Dataset records:
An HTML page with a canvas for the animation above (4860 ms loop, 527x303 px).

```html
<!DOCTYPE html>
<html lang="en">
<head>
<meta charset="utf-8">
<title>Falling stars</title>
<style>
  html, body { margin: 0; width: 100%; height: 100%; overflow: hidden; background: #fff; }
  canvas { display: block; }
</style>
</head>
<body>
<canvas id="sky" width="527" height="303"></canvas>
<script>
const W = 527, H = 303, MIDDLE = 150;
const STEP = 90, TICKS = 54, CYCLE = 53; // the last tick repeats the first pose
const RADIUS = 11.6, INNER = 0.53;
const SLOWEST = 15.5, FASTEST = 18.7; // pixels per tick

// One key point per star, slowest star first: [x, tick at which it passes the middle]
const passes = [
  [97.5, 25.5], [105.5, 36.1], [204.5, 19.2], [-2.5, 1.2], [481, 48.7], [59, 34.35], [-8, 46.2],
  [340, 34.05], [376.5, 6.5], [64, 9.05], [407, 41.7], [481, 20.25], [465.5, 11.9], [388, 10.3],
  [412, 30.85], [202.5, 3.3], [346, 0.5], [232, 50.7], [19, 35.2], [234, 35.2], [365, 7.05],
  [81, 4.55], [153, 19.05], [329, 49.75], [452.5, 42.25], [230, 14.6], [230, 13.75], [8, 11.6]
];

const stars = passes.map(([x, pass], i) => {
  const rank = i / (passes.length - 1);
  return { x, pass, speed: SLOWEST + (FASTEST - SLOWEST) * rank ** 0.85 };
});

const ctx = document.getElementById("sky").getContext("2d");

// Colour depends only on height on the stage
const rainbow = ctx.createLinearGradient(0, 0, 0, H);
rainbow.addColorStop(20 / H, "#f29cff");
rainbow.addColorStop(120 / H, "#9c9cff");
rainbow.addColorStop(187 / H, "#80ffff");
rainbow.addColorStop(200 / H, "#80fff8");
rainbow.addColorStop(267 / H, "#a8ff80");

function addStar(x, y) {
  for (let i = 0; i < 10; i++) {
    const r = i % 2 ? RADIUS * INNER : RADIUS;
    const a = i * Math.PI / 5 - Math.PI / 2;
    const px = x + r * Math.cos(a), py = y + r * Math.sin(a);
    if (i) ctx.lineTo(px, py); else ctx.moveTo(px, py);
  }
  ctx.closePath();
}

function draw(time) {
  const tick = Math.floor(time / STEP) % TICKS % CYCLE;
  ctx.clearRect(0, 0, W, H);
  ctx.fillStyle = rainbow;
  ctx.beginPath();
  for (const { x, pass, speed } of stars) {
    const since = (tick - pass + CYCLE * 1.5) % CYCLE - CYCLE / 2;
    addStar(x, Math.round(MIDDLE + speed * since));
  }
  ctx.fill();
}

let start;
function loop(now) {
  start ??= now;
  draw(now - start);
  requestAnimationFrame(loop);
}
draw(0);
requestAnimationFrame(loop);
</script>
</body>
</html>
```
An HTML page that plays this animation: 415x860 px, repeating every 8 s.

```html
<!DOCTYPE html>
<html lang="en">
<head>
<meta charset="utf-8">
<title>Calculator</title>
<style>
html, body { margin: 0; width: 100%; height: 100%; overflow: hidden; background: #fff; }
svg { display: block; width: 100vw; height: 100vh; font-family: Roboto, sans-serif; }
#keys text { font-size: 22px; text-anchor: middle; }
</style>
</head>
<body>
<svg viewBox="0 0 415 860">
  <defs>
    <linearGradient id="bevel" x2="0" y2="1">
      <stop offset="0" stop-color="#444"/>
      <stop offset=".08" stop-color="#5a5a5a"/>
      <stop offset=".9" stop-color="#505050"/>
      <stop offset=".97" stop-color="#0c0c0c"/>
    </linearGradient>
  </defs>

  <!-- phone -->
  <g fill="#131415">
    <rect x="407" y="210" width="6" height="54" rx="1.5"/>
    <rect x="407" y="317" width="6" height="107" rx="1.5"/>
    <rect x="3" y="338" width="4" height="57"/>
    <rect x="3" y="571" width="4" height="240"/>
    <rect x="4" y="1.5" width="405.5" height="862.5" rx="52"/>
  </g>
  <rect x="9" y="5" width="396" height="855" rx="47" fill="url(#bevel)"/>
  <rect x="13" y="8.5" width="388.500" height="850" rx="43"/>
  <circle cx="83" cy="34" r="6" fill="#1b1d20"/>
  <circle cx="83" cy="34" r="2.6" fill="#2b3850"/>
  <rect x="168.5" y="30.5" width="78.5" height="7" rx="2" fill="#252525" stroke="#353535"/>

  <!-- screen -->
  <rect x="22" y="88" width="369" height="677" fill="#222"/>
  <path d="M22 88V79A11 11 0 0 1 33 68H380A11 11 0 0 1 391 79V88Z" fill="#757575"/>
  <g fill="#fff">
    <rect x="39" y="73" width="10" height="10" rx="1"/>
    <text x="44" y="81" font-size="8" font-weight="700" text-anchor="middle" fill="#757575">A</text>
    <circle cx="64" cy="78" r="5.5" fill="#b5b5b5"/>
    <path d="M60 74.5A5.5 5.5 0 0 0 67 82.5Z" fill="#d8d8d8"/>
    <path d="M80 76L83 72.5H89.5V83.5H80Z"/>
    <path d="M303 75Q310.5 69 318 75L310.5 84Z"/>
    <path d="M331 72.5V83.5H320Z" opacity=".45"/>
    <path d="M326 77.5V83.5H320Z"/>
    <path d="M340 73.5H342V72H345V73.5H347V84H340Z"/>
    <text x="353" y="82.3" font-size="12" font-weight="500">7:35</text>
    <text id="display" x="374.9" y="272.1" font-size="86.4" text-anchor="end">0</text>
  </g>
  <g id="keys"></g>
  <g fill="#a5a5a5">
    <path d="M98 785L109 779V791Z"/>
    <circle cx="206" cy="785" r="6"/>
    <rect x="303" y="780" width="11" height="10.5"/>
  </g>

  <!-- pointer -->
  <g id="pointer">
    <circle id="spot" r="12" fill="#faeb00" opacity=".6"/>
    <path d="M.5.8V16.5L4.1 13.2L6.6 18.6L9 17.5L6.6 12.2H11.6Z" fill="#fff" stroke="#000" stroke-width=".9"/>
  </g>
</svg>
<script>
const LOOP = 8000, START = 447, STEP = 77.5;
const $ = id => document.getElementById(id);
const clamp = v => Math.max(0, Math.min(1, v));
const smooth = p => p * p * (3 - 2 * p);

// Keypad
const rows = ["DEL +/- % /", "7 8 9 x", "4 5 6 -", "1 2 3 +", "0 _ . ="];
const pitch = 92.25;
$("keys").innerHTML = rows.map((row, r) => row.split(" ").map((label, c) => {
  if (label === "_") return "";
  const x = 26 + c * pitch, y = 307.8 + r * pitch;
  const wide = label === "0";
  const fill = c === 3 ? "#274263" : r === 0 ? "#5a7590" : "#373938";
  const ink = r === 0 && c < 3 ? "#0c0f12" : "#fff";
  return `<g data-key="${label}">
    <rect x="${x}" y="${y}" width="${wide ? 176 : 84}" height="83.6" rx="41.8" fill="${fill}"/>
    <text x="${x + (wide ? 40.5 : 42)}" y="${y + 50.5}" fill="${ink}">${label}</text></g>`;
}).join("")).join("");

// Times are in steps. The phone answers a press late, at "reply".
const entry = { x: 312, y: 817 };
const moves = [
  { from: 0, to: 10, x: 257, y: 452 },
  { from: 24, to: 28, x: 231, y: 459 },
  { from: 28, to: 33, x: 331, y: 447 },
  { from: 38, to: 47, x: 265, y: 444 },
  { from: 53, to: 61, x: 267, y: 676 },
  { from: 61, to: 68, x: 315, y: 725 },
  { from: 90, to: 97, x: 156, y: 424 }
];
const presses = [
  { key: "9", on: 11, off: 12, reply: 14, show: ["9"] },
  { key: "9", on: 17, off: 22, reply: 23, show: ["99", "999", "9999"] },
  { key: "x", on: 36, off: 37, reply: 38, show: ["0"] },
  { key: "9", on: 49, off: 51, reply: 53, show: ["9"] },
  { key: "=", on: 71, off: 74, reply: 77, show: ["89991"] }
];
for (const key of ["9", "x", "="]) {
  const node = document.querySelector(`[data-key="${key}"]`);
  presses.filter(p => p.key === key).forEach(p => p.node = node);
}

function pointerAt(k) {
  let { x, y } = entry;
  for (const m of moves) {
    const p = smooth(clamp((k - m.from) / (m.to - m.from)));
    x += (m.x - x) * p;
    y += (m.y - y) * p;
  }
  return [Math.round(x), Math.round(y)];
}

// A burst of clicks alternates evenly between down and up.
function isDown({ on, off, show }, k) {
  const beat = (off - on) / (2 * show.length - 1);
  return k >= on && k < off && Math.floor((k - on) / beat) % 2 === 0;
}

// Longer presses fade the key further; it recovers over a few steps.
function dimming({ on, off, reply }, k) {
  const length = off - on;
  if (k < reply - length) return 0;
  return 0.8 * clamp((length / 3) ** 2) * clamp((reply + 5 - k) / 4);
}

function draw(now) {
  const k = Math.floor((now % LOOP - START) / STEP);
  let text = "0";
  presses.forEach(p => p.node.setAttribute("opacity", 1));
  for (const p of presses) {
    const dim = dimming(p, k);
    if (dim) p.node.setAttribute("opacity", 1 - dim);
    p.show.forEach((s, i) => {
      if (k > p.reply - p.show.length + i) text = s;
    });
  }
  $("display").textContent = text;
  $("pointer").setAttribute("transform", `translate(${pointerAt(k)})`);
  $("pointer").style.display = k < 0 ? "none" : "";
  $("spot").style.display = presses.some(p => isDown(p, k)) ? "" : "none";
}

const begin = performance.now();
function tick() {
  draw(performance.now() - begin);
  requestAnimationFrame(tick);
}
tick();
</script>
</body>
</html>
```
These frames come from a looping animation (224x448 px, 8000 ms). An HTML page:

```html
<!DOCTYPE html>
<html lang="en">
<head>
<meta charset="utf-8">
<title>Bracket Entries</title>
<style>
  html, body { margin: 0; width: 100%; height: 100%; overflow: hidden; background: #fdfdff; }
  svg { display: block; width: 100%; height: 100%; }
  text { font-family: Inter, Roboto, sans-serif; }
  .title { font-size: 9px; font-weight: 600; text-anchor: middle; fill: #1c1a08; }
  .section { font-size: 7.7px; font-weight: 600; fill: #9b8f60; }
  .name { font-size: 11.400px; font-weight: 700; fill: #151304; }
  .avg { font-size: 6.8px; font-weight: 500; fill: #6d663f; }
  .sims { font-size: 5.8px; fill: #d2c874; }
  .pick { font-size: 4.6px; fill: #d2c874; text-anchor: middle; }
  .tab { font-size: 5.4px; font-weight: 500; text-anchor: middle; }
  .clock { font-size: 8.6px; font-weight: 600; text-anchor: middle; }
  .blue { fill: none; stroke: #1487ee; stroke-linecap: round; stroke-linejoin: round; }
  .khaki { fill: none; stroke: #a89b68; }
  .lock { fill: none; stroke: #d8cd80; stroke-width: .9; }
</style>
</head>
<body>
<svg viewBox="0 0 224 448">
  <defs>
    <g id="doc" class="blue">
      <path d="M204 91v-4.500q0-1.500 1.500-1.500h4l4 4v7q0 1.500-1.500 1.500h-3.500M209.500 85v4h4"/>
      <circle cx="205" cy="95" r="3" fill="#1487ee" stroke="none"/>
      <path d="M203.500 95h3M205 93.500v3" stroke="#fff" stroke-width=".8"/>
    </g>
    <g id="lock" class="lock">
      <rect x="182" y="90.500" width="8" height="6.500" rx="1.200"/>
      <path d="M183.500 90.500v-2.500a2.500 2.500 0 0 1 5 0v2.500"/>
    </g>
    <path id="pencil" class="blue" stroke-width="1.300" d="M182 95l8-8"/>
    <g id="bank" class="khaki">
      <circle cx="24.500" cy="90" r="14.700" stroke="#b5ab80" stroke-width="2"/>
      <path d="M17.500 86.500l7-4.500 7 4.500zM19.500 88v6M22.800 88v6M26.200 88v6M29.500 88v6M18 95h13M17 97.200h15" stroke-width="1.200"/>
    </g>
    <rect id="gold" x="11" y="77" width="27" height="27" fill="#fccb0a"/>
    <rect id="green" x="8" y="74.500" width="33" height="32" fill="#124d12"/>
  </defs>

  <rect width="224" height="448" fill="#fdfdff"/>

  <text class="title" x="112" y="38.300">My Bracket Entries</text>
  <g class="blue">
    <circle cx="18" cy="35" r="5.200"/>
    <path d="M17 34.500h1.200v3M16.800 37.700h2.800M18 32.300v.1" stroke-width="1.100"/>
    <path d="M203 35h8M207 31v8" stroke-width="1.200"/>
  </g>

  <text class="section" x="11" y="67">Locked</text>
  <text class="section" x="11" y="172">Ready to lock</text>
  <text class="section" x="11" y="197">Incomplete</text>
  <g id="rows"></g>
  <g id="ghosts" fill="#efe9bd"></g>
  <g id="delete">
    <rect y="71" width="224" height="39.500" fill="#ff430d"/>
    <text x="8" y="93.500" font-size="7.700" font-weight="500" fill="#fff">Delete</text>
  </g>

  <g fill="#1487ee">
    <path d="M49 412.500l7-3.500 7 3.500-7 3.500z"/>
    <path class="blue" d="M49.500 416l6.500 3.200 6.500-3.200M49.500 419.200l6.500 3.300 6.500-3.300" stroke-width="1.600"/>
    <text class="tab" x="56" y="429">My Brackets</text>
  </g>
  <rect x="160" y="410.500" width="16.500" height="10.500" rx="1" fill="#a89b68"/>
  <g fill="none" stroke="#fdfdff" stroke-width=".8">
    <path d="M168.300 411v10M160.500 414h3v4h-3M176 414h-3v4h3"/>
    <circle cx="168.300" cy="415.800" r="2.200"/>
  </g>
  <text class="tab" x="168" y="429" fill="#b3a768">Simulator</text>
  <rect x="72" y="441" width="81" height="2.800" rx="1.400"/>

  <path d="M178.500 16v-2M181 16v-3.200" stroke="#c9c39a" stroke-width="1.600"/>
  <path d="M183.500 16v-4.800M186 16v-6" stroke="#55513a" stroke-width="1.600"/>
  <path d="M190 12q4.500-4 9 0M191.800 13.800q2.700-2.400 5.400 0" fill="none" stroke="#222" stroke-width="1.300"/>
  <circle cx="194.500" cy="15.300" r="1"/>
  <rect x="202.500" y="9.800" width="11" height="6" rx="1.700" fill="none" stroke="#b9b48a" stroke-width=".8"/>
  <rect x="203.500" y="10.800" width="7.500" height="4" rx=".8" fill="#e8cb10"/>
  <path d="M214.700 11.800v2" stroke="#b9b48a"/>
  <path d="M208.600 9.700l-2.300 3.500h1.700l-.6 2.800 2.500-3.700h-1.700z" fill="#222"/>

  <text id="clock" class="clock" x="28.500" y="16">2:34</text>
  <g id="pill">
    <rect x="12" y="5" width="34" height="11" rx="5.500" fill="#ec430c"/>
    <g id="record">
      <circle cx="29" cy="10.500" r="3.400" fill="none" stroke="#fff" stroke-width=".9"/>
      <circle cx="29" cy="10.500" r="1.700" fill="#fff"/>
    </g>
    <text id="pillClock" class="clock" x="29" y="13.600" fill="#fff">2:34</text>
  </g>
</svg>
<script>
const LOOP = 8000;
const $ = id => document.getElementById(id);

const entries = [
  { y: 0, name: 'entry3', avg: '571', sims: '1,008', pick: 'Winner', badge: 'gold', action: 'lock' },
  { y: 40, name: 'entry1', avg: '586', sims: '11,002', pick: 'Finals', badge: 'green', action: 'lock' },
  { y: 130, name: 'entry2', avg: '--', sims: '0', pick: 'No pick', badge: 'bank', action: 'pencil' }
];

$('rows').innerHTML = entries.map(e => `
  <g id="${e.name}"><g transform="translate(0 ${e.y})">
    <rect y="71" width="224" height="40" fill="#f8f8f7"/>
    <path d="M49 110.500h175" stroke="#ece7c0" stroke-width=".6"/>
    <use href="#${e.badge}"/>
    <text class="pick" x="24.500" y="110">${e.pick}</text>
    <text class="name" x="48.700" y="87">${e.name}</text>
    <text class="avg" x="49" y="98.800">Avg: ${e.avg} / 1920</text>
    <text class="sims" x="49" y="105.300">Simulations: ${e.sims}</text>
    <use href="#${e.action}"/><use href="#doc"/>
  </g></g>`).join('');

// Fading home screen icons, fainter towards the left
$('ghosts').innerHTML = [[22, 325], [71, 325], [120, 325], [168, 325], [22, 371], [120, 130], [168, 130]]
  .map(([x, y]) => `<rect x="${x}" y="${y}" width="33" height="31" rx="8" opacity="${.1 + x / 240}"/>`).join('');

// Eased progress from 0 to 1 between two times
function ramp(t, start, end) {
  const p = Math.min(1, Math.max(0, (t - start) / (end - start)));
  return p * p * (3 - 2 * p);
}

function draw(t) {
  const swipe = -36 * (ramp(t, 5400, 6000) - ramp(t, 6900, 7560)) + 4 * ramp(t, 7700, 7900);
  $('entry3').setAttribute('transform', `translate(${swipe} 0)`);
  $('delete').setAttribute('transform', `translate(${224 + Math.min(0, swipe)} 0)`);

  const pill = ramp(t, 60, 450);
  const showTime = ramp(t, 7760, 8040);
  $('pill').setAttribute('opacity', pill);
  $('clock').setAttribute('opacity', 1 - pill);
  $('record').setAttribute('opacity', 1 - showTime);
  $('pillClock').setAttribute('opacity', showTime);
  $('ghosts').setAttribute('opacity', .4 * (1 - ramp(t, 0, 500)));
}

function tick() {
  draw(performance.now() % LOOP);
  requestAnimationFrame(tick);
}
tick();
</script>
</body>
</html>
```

Goal of the exercise: Every line in the listing that holds the string "offset" should be copied out.

Your solution:
      <stop offset="0" stop-color="#444"/>
      <stop offset=".08" stop-color="#5a5a5a"/>
      <stop offset=".9" stop-color="#505050"/>
      <stop offset=".97" stop-color="#0c0c0c"/>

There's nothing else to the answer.